Today the House of Representatives passed S 3307, the Healthy, Hunger Free Kids Act. The bill, already passed through the Senate, reauthorizes important child nutrition programs like school lunches. Highlights of the legislation include:
- Expanding the Afterschool Meal Program to all 50 states;
- Increasing the federal reimbursement per meal for free or reduced price lunches;
- Enhancing the nutritional quality of food served in school-based and preschool settings; and
- Making “competitive foods” offered or sold in schools more nutritious.
- Supporting improvements to direct certification for school meals for children eligible for other assistance programs like Medicaid;
- Improving area eligibility rules so more family child care homes can use the Child and Adult Care Food program – supporting care agencies operating outside of school systems.

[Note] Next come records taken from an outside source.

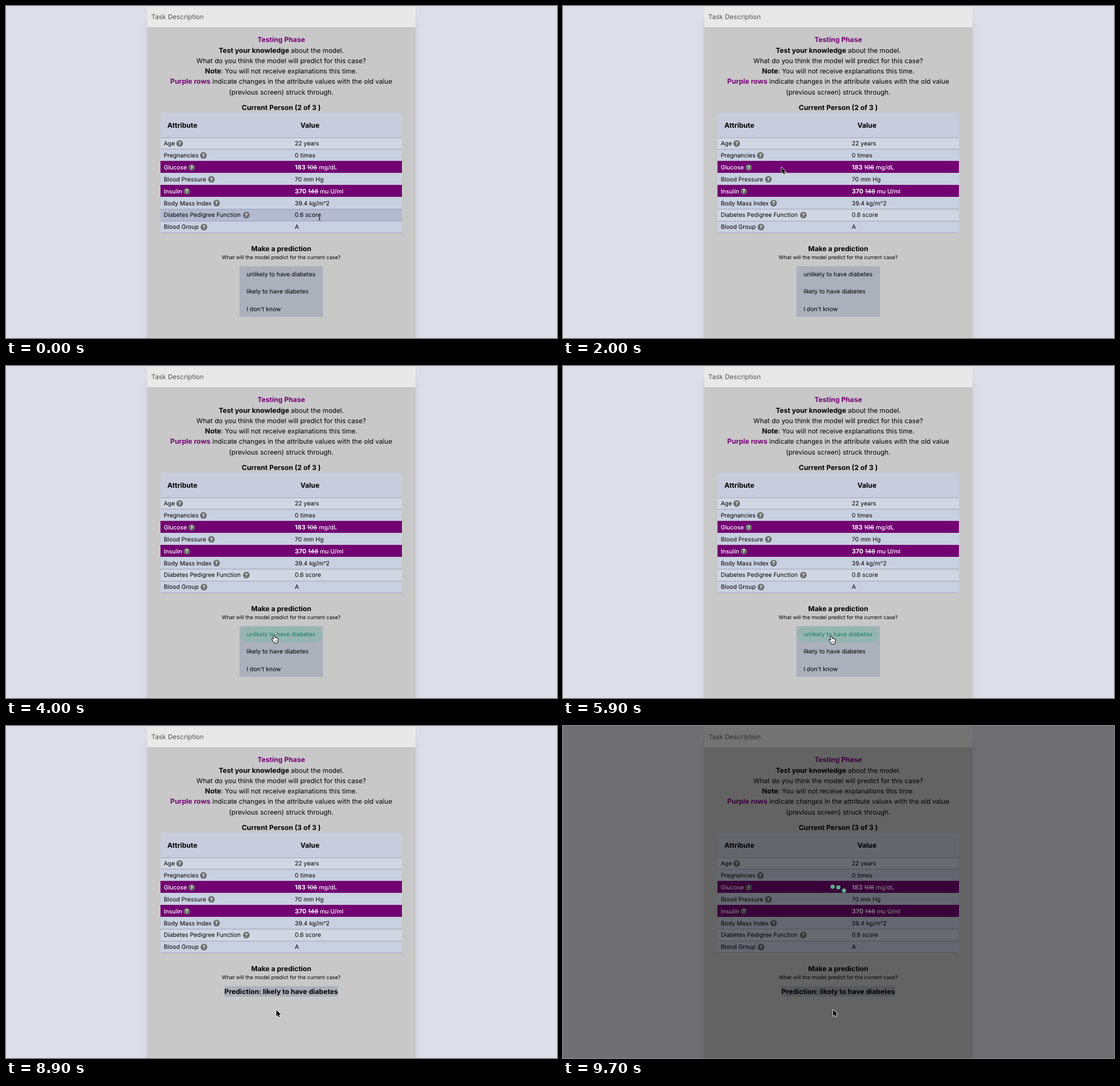
These frames come from a looping animation (963x581 px, 9.8 s). An HTML page with a canvas:

```html
<!DOCTYPE html>
<html lang="en">
<head>
<meta charset="utf-8">
<title>Testing Phase</title>
<style>
  html, body { margin: 0; width: 100%; height: 100%; overflow: hidden; background: #dedee8; }
  canvas { display: block; width: 963px; height: 581px; }
</style>
</head>
<body>
<canvas id="stage" width="963" height="581"></canvas>
<script>
const ctx = document.getElementById('stage').getContext('2d');
const LOOP = 9800, STEP = 100;
const CLICK = 8500, DIM = 9000, HAND_FROM = 3100, SECOND_OPTION = 6600;
const CENTER = 481, ROW_TOP = 230, ROW_H = 20.87;
const PURPLE = '#780078', WHITE = '#fff';
const BODY = 11.6, BOLD = 12.1, ROW = 10.35, ROW_BOLD = 10.75, SMALL = 9.05;

// label, badge x, value: plain text or [new, old, unit]
const rows = [
  ['Age', 303.5, '22 years'],
  ['Pregnancies', 345, '0 times'],
  ['Glucose', 324.5, ['183', '106', 'mg/dL']],
  ['Blood Pressure', 359, '70 mm Hg'],
  ['Insulin', 316, ['370', '148', 'mu U/ml']],
  ['Body Mass Index', 368, '39.4 kg/m^2'],
  ['Diabetes Pedigree Function', 420, '0.6 score'],
  ['Blood Group', 346, 'A']
];
const options = ['unlikely to have diabetes', 'likely to have diabetes', "I don't know"];

// time, x, y of the pointer's hot spot
const path = [
  [0, 548, 370], [100, 548, 370], [900, 331, 241], [1300, 329.5, 240.5],
  [2600, 426.5, 317.5], [3100, 466, 469], [4000, 467.5, 472], [5400, 467.5, 472],
  [6000, 468, 474], [6400, 468, 474], [6800, 469, 495], [8400, 469, 495],
  [8700, 472.5, 497], [9100, 472.5, 497], [9400, 472, 496.5], [LOOP, 472, 496.5]
];

function pointerAt(t) {
  const i = Math.max(1, path.findIndex(p => p[0] > t));
  const [t0, x0, y0] = path[i - 1], [t1, x1, y1] = path[i];
  const k = (t - t0) / (t1 - t0);
  return [x0 + (x1 - x0) * k, y0 + (y1 - y0) * k];
}

function rect(x, y, w, h, color) {
  ctx.fillStyle = color;
  ctx.fillRect(x, y, w, h);
}

function circle(x, y, r, color) {
  ctx.fillStyle = color;
  ctx.beginPath();
  ctx.arc(x, y, r, 0, Math.PI * 2);
  ctx.fill();
}

function setFont(size, weight = 400) {
  ctx.font = `${weight} ${size}px Inter, sans-serif`;
}

function text(str, x, y, size, weight = 400, color = '#000', align = 'left') {
  setFont(size, weight);
  ctx.fillStyle = color;
  ctx.textAlign = align;
  ctx.fillText(str, x, y);
  return ctx.measureText(str).width;
}

const title = (str, y, color = '#000') => text(str, CENTER, y, BOLD, 700, color, 'center');
const centered = (str, y, size = BODY) => text(str, CENTER, y, size, 400, '#000', 'center');

// A bold lead followed by regular text, centred together.
function leadLine(lead, rest, y, color = '#000') {
  setFont(BOLD, 700);
  const w = ctx.measureText(lead).width;
  setFont(BODY);
  const x = CENTER - (w + ctx.measureText(rest).width) / 2;
  text(lead, x, y, BOLD, 700, color);
  text(rest, x + w, y, BODY);
}

const isChanged = row => Array.isArray(row?.[2]);
const activeOption = t => t < HAND_FROM ? -1 : t < SECOND_OPTION ? 0 : 1;

// The highlight trails the pointer by one step.
function hoveredRow(t) {
  if (t >= HAND_FROM) return -1;
  const y = pointerAt(Math.max(0, t - STEP))[1];
  return Math.floor((y - ROW_TOP) / ROW_H);
}

function drawPanel() {
  rect(0, 0, 963, 581, '#dedee8');
  ctx.save();
  ctx.shadowColor = 'rgba(0,0,40,.09)';
  ctx.shadowBlur = 11;
  ctx.shadowOffsetY = 6;
  rect(246.5, 20, 469.5, 600, '#c8c8c8');
  ctx.restore();
  ctx.save();
  ctx.shadowColor = 'rgba(0,0,0,.1)';
  ctx.shadowBlur = 3;
  rect(246.5, 1, 469.5, 36.5, '#e8e8e8');
  ctx.restore();
  text('Task Description', 254, 22.8, BODY, 400, '#555');
}

function drawTable(t) {
  const hover = hoveredRow(t);
  ctx.save();
  ctx.beginPath();
  ctx.roundRect(270, 187, 422, 210.4, 3);
  ctx.clip();
  rect(270, 187, 422, 43, '#c9ccdc');
  rows.forEach((row, i) => {
    const top = Math.floor(ROW_TOP + i * ROW_H);
    const base = i % 2 ? '#c9d0e0' : '#d1d6e2';
    rect(270, top, 422, 22, isChanged(row) ? '#720072' : i === hover ? '#b3b9cf' : base);
    if (!isChanged(row) && !isChanged(rows[i - 1])) rect(270, top, 422, 0.8, '#9499b2');
  });
  rect(270, 396.5, 422, 0.8, '#9499b2');
  ctx.restore();
  text('Attribute', 282, 212.8, BOLD, 700);
  text('Value', 514.5, 212.8, BOLD, 700);
  rows.forEach(drawRow);
}

function drawRow(row, i) {
  const [label, badgeX, value] = row;
  const y = 240.5 + i * ROW_H, base = y + 3.7;
  const changed = isChanged(row);
  text(label, 275.7, base, ROW, changed ? 500 : 400, changed ? WHITE : '#000');
  circle(badgeX, y + 0.2, 5.8, '#6c6c6c');
  text('?', badgeX, y + 3.4, 8.8, 700, WHITE, 'center');
  if (!changed) {
    text(value, 504.8, base, ROW);
    return;
  }
  const [now, old, unit] = value;
  const gap = 3;
  const x = 504.8 + text(now, 504.8, base, ROW_BOLD, 700, WHITE) + gap;
  const w = text(old, x, base, ROW, 500, WHITE);
  rect(x - 0.3, y + 0.1, w + 0.6, 0.9, WHITE);
  text(unit, x + w + gap, base, ROW, 500, WHITE);
}

function drawIntro(t) {
  title('Testing Phase', 63.2, PURPLE);
  leadLine('Test your knowledge', ' about the model.', 81.5);
  centered('What do you think the model will predict for this case?', 99.8);
  leadLine('Note', ': You will not receive explanations this time.', 118.1);
  leadLine('Purple rows', ' indicate changes in the attribute values with the old value', 136.4, PURPLE);
  centered('(previous screen) struck through.', 154.7);
  title(`Current Person (${t >= CLICK ? 3 : 2} of 3 )`, 182.2);
}

function drawPrediction(t) {
  title('Make a prediction', 429.2);
  centered('What will the model predict for the current case?', 443.1, SMALL);
  if (t >= CLICK) {
    rect(381.5, 455.5, 199, 18, '#abb0bb');
    title('Prediction: likely to have diabetes', 468.8);
    return;
  }
  rect(408, 455.5, 146, 88.5, '#abb0bb');
  const active = activeOption(t);
  options.forEach((option, i) => {
    const y = 455.5 + i * 30.5;
    if (i === active) {
      ctx.fillStyle = '#96b5b1';
      ctx.beginPath();
      ctx.roundRect(408.5, y, 145, 28, 14);
      ctx.fill();
    }
    text(option, 420.4, y + 17.2, ROW, 400, i === active ? '#18805f' : '#000');
  });
}

function drawLoader(t) {
  rect(0, 0, 963, 581, 'rgba(0,0,0,.5)');
  for (let i = 0; i < 3; i++) {
    const angle = (t - 9700) / 700 * Math.PI * 2 - 0.6 + i * 1.6;
    circle(471.2 + i * 10, 284.5 - 4 * Math.cos(angle), 3.7, '#5cb088');
  }
}

const shapes = {
  arrow: new Path2D('M0 0V11.2L2.6 8.8L4.2 12.6L6.1 11.8L4.5 8.1H8Z'),
  hand: new Path2D('M2.6 .9C2.6-.3 4.4-.3 4.5.9L5 4C5.4 3.3 6.6 3.4 6.8 4.3C7.3 3.7 8.4 3.9 8.6 4.8' +
    'C9.3 4.3 10.2 4.8 10.2 5.7V8.3C10.2 10 9.2 10.6 9.2 12.6H4.2C4 11 2.5 10 1.7 8.7L.1 6.6' +
    'C-.5 5.6.8 4.9 1.6 5.6L3.2 7Z'),
  knuckles: new Path2D('M5.3 8V10.6M6.8 8V10.6M8.3 8V10.6'),
  beam: new Path2D('M-2.4-5.6Q0-5.6 0-4V4Q0 5.6-2.4 5.6M2.4-5.6Q0-5.6 0-4M0 4Q0 5.6 2.4 5.6M-1.3 1.8H1.3')
};

function stroke(shape, width, color) {
  ctx.lineWidth = width;
  ctx.strokeStyle = color;
  ctx.stroke(shape);
}

function fill(shape, color) {
  ctx.fillStyle = color;
  ctx.fill(shape);
}

function drawPointer(t) {
  const [x, y] = pointerAt(t);
  ctx.save();
  ctx.translate(x, y);
  ctx.lineJoin = 'round';
  if (t < 200) {
    stroke(shapes.beam, 2, 'rgba(255,255,255,.6)');
    stroke(shapes.beam, 1, '#111');
  } else if (t >= HAND_FROM && t < CLICK) {
    ctx.translate(-2.5, 0);
    stroke(shapes.hand, 1.9, '#000');
    fill(shapes.hand, '#fff');
    stroke(shapes.knuckles, 0.6, '#222');
  } else {
    stroke(shapes.arrow, 1.5, '#fff');
    fill(shapes.arrow, '#000');
  }
  ctx.restore();
}

function frame(now) {
  const t = Math.floor(now % LOOP / STEP) * STEP;
  ctx.textRendering = 'geometricPrecision';
  drawPanel();
  drawIntro(t);
  drawTable(t);
  drawPrediction(t);
  if (t >= DIM) drawLoader(t);
  drawPointer(t);
  requestAnimationFrame(frame);
}
requestAnimationFrame(frame);
</script>
</body>
</html>
```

The highlights included in this bill are important and should certainly be supported. However, in order to pay for the new improvements Congress partially funded them with $2.2 billion in Supplemental Nutrition and Assistance Program (SNAP, formerly known as Food Stamps).

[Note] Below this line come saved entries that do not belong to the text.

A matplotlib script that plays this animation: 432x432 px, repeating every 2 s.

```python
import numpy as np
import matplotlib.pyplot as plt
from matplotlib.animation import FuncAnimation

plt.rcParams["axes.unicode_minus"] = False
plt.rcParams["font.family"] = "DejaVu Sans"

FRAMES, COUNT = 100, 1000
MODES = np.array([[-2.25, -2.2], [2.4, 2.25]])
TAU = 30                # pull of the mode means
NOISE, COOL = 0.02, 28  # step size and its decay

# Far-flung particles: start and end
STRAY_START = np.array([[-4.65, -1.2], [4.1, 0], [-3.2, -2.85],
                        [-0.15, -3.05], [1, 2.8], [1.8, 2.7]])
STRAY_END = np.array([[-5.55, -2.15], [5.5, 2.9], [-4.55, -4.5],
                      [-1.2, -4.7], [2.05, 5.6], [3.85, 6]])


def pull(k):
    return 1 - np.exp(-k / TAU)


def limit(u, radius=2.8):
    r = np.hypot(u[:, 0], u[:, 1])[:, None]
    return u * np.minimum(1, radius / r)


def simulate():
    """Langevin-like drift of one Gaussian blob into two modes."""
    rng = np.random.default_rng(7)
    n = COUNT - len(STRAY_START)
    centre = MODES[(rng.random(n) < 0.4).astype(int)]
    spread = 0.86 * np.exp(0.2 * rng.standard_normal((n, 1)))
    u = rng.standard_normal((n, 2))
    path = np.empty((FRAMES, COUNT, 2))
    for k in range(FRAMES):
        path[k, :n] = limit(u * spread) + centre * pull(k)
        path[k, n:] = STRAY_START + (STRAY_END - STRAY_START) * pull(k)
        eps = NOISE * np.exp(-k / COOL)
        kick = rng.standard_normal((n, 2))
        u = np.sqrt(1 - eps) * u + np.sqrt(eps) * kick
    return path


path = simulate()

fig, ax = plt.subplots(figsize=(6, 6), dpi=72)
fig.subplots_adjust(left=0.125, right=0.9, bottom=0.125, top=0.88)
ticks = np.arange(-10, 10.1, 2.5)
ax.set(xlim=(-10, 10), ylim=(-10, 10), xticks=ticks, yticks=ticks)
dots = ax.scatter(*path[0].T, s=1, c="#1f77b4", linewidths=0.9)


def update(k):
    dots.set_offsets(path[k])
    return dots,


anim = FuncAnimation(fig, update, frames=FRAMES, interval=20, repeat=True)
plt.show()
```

In order to address child hunger in the U.S., children and families both need access to assistance, ensuring nutrition at school and at home. Programs like SNAP allow families on tight budgets to stretch their funds further than they would go on their own.

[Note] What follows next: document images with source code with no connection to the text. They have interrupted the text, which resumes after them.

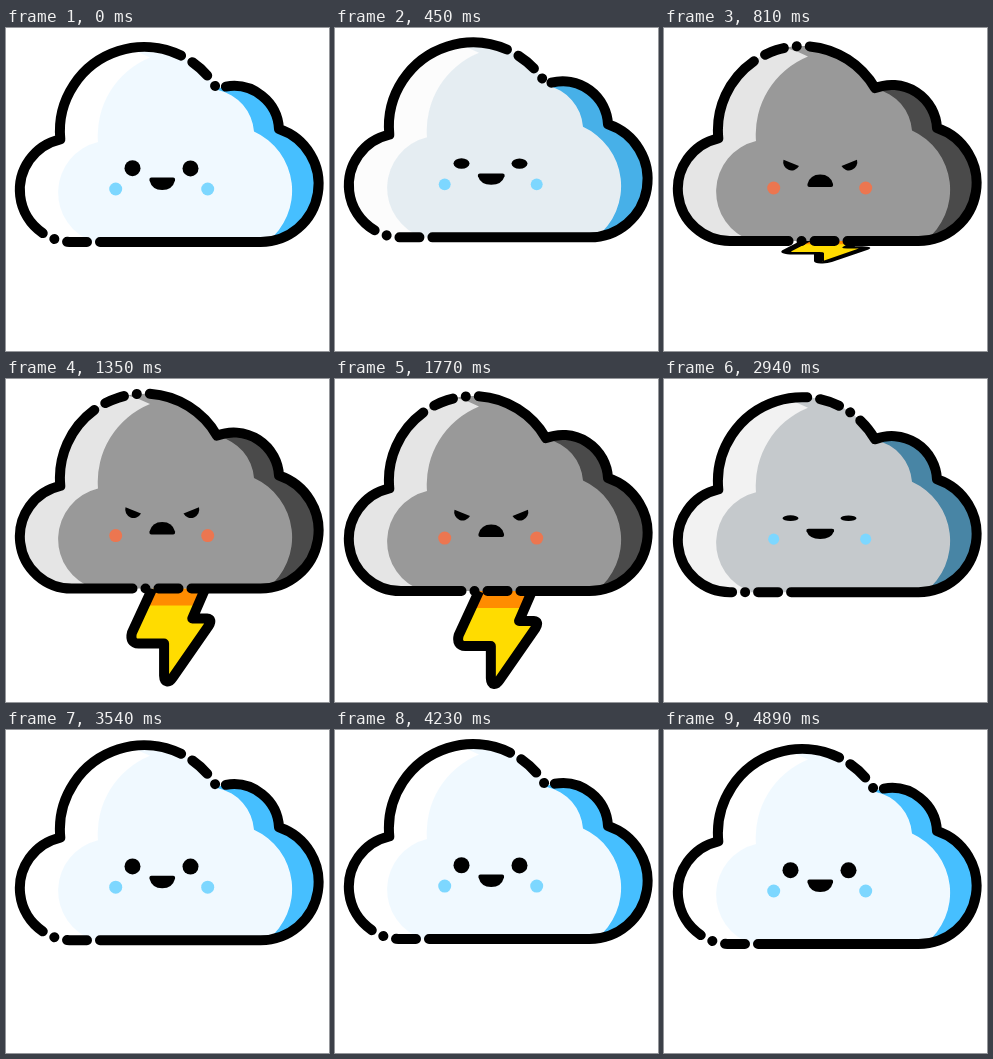
An HTML page for the animation above (4920 ms loop, 323x323 px).

```html
<!DOCTYPE html>
<html lang="en">
<head>
<meta charset="utf-8">
<title>Moody cloud</title>
<style>
  html, body { margin: 0; width: 100%; height: 100%; overflow: hidden; background: #fff; }
  svg { display: block; width: 100vw; height: 100vh; }
  .line { fill: none; stroke: #000; stroke-width: 10; stroke-linecap: round; stroke-linejoin: round; }
  #bolt .line { stroke-linecap: butt; }
</style>
</head>
<body>
<svg viewBox="0 0 323 323">
  <defs>
    <path id="shape" d="M254.5 214H66A52 52 0 0 1 54.3 111.3A84.2 84.2 0 0 1 211 61.1A45.4 45.4 0 0 1 273 101A58 58 0 0 1 254.5 214Z"/>
    <path id="zigzag" d="M143.5 214L123.2 258Q120.5 268.5 130 269H155.3V301C155.5 308 160 309 164 303L200 251Q204 244.5 198 244H183.5L196.5 214"/>
    <path id="glare" d="M119.5 132.8L135 139A8.4 8.4 0 0 1 119.5 132.8Z"/>
    <clipPath id="inside"><use href="#shape"/></clipPath>
  </defs>
  <g id="cloud">
    <g id="bolt">
      <use href="#zigzag" fill="#ffdc00"/>
      <path fill="#ff8c00" d="M143.5 214L135.6 231H189L196.5 214Z"/>
      <use href="#zigzag" class="line"/>
    </g>
    <g clip-path="url(#inside)">
      <rect id="body" width="323" height="323"/>
      <path id="light" d="M88 214A52 52 0 0 1 92 114A84 84 0 0 1 144 29.5Q133 24 122 21L110 0H0V214Z"/>
      <path id="shade" d="M212 62A46 46 0 0 1 248 103.5A65 65 0 0 1 261 214H323V0H212Z"/>
    </g>
    <use id="outline" class="line" href="#shape"/>
    <g id="cheeks">
      <circle cx="109.7" cy="161"/>
      <circle cx="201.7" cy="161"/>
    </g>
    <g id="calm">
      <g class="eyes">
        <circle cx="126.5" cy="140.2" r="8"/>
        <circle cx="184.5" cy="140.4" r="8"/>
      </g>
      <path class="mouth" d="M145.5 149.5H167Q169.5 149.5 169 152.5Q166.5 162 156.2 162Q146 162 143.5 152.5Q143 149.5 145.5 149.5Z"/>
    </g>
    <g id="angry">
      <g class="eyes">
        <use href="#glare"/>
        <use href="#glare" transform="translate(312.5 0) scale(-1 1)"/>
      </g>
      <path class="mouth" d="M145.5 160H167Q169.5 160 169 157Q166.5 147.5 156.2 147.5Q146 147.5 143.5 157Q143 160 145.5 160Z"/>
    </g>
  </g>
</svg>
<script>
const LOOP = 4920, CALM_TO_ANGRY = 580, ANGRY_TO_CALM = 2870;
const $ = id => document.getElementById(id);
const all = selector => document.querySelectorAll(selector);
const clamp = v => Math.max(0, Math.min(1, v));
const ease = u => (1 - Math.cos(Math.PI * u)) / 2;
const ramp = (t, start, span) => clamp((t - start) / span);
const mix = (a, b, u) => a + (b - a) * u;
const scaleAt = (x, y, sx, sy) =>
  `translate(${x} ${y}) scale(${sx} ${sy}) translate(${-x} ${-y})`;
const show = (id, on) => $(id).setAttribute('visibility', on ? 'visible' : 'hidden');

const COLORS = {
  body: [[240, 249, 255], [153, 153, 153]],
  light: [[255, 255, 255], [229, 229, 229]],
  shade: [[70, 191, 255], [74, 74, 74]]
};

// Two long strokes, each followed by the same gap, dash, gap, dot, gap.
const GAP = 13, DASH = 20, TOP_LINE = 299, PATTERN_START = 160.5;
const accent = [GAP, DASH, GAP, 0.01, GAP];
const baseLine = $('shape').getTotalLength() - TOP_LINE - 2 * accent.reduce((a, b) => a + b);
$('outline').setAttribute('stroke-dasharray',
  [0, ...accent, TOP_LINE, ...accent, baseLine, 0].join(' '));

// Counts half swings: slow when calm, quick through the storm.
const swings = t => ramp(t, 0, 560) + 8 * ramp(t, 560, 2830)
  + 2 * ramp(t, 3390, 890) + ramp(t, 4280, 640);

function draw(t) {
  const lift = 5.1 * ease(swings(t));
  $('cloud').setAttribute('transform', `translate(0 ${-lift})`);

  const slide = ease(ramp(t, 394, 460)) - ease(ramp(t, 2670, 460));
  $('outline').setAttribute('stroke-dashoffset', 91.5 * slide - PATTERN_START);

  const mood = ramp(t, 400, 400) - ramp(t, 2700, 480);
  for (const [id, [calm, angry]] of Object.entries(COLORS))
    $(id).setAttribute('fill', `rgb(${calm.map((c, i) => Math.round(mix(c, angry[i], mood)))})`);

  const strike = ease(ramp(t, 730, 250)) - ease(ramp(t, 2400, 240));
  show('bolt', strike > 0.01);
  $('bolt').setAttribute('transform',
    `translate(${0.9 * lift - 1.2} 0) ${scaleAt(160, 213, 1, strike)}`);

  // The face squeezes shut around each change of mood.
  const isAngry = t >= CALM_TO_ANGRY && t < ANGRY_TO_CALM;
  const open = clamp(Math.min(Math.abs(t - CALM_TO_ANGRY), Math.abs(t - ANGRY_TO_CALM)) / 200);
  show('calm', !isAngry);
  show('angry', isAngry);
  for (const eyes of all('.eyes'))
    eyes.setAttribute('transform', scaleAt(156, 140, 1, open));
  for (const mouth of all('.mouth'))
    mouth.setAttribute('transform', scaleAt(156.2, 155.5, mix(1.12, 1, open), mix(0.7, 1, open)));
  $('cheeks').setAttribute('fill', isAngry ? '#ec7650' : '#7dd7ff');
  for (const cheek of $('cheeks').children)
    cheek.setAttribute('r', mix(5, 6.5, open));
}

function frame() {
  draw(performance.now() % LOOP);
  requestAnimationFrame(frame);
}
frame();
</script>
</body>
</html>
```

Now that Congress has passed Child Nutrition in this manner, both they and the Obama administration must work to restore the SNAP offset.